Top of Records

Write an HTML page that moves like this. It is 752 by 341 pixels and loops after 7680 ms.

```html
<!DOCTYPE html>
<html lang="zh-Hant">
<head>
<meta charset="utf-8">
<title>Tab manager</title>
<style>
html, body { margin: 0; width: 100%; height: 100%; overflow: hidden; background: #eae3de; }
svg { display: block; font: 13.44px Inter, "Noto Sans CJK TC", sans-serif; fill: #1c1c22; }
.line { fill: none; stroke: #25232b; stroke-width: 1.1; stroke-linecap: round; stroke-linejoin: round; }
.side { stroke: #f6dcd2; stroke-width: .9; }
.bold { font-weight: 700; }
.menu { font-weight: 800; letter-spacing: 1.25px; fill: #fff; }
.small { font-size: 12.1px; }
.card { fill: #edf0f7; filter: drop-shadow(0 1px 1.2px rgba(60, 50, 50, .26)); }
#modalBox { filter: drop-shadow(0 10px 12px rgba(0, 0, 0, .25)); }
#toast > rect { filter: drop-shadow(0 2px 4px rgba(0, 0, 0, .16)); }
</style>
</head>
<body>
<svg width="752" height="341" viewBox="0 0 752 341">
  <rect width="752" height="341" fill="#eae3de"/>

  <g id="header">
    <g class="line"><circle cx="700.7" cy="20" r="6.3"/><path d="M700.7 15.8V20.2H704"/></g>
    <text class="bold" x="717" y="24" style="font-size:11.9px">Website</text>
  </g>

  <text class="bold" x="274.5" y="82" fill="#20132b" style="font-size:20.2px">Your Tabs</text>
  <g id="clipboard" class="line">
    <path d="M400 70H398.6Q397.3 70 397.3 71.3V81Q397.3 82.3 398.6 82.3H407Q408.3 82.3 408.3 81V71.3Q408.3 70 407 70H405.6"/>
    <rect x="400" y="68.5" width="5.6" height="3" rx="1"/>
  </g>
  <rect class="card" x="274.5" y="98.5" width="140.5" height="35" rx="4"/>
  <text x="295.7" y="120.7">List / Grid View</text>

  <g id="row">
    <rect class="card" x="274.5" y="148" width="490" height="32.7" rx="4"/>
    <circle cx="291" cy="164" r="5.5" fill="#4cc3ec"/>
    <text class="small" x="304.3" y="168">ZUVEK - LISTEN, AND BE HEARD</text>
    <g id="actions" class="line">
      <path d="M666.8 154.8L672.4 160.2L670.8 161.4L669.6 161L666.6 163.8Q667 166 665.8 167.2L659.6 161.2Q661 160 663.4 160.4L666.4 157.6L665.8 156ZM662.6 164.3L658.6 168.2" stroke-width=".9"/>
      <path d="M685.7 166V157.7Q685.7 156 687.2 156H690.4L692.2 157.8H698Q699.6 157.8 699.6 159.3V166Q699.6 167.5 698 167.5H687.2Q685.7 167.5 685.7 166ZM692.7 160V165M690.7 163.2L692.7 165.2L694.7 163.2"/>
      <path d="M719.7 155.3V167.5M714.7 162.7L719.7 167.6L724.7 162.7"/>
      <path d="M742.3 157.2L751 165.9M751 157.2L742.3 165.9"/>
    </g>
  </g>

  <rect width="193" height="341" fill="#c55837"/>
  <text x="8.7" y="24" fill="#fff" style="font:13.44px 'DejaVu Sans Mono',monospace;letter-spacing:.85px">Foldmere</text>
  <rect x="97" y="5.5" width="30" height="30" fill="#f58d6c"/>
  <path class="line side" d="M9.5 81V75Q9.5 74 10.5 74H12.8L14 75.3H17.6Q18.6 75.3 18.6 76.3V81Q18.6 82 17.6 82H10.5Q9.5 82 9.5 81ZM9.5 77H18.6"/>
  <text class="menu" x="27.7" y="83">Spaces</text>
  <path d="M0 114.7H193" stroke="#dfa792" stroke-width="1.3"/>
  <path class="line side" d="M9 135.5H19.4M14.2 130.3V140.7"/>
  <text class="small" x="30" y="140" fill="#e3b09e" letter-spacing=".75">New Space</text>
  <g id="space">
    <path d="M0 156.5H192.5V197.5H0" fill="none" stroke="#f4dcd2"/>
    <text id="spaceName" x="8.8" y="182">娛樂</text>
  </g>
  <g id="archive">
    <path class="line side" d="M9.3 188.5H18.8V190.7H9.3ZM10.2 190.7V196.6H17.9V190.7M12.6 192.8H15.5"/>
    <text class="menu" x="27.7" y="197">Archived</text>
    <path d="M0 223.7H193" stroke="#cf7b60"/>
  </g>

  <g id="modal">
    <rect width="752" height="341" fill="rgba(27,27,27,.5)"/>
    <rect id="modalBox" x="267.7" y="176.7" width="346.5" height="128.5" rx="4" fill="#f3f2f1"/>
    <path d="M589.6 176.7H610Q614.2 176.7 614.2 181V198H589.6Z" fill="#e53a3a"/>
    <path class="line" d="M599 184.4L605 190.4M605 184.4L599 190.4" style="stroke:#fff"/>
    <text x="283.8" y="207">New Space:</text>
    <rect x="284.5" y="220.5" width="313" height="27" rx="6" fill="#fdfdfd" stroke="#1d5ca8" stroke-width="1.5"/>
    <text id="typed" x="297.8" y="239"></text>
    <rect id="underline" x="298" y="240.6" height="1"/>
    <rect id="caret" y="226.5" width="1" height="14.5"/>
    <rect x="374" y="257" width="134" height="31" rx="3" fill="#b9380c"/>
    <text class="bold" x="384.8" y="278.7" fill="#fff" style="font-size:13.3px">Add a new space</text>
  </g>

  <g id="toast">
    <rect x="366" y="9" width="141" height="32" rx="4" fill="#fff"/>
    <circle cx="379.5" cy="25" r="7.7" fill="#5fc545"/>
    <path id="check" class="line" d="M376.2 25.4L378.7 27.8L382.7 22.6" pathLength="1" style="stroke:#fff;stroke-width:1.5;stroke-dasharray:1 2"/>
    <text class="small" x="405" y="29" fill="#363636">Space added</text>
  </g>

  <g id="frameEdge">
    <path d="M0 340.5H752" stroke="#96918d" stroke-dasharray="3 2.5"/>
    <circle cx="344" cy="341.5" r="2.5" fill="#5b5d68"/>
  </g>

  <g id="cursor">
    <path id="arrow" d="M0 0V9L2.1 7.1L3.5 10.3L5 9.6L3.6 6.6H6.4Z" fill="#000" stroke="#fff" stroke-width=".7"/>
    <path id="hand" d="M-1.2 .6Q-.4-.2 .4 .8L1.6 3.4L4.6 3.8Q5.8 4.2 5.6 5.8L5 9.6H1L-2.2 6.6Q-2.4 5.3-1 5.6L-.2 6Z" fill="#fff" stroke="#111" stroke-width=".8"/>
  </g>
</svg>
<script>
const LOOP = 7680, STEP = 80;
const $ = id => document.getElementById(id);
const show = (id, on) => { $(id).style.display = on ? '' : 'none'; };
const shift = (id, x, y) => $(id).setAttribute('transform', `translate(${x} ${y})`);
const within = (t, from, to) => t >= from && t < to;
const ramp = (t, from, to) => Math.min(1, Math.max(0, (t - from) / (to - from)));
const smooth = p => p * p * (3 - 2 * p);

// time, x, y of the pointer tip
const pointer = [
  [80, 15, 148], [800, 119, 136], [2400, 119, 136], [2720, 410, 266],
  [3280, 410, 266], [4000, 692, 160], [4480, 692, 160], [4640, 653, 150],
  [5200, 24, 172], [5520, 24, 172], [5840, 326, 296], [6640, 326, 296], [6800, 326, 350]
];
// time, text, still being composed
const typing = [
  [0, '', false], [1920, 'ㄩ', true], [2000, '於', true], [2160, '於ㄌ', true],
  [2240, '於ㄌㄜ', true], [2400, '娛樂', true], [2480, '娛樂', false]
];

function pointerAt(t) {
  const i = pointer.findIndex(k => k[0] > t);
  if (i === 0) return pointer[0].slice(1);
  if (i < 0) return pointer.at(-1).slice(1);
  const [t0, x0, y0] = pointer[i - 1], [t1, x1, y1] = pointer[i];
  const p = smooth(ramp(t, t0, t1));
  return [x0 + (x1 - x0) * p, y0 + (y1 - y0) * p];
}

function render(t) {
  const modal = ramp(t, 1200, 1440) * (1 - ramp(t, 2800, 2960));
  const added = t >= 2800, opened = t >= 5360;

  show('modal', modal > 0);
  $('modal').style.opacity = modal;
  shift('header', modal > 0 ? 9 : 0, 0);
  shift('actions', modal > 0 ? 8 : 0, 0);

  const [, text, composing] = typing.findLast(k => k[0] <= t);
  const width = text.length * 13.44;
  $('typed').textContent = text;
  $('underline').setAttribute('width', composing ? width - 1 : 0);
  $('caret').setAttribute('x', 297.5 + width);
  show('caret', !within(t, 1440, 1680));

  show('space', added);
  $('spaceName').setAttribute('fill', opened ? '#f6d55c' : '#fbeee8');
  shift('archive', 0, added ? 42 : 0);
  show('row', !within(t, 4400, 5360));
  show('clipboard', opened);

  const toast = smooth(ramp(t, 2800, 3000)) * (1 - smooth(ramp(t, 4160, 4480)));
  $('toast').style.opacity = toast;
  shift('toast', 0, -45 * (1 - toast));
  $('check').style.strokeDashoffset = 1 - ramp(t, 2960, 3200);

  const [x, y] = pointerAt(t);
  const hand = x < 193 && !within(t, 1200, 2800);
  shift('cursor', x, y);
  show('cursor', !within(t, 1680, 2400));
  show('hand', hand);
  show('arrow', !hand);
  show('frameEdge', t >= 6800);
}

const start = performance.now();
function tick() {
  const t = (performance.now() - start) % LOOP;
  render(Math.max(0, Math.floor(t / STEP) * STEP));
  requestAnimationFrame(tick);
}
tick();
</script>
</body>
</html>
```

Bottom of Records

Your task -> Copy each line in the entries above where "added" turns up.

Completed exercise ->
    <text class="small" x="405" y="29" fill="#363636">Space added</text>
  const added = t >= 2800, opened = t >= 5360;
  show('space', added);
  shift('archive', 0, added ? 42 : 0);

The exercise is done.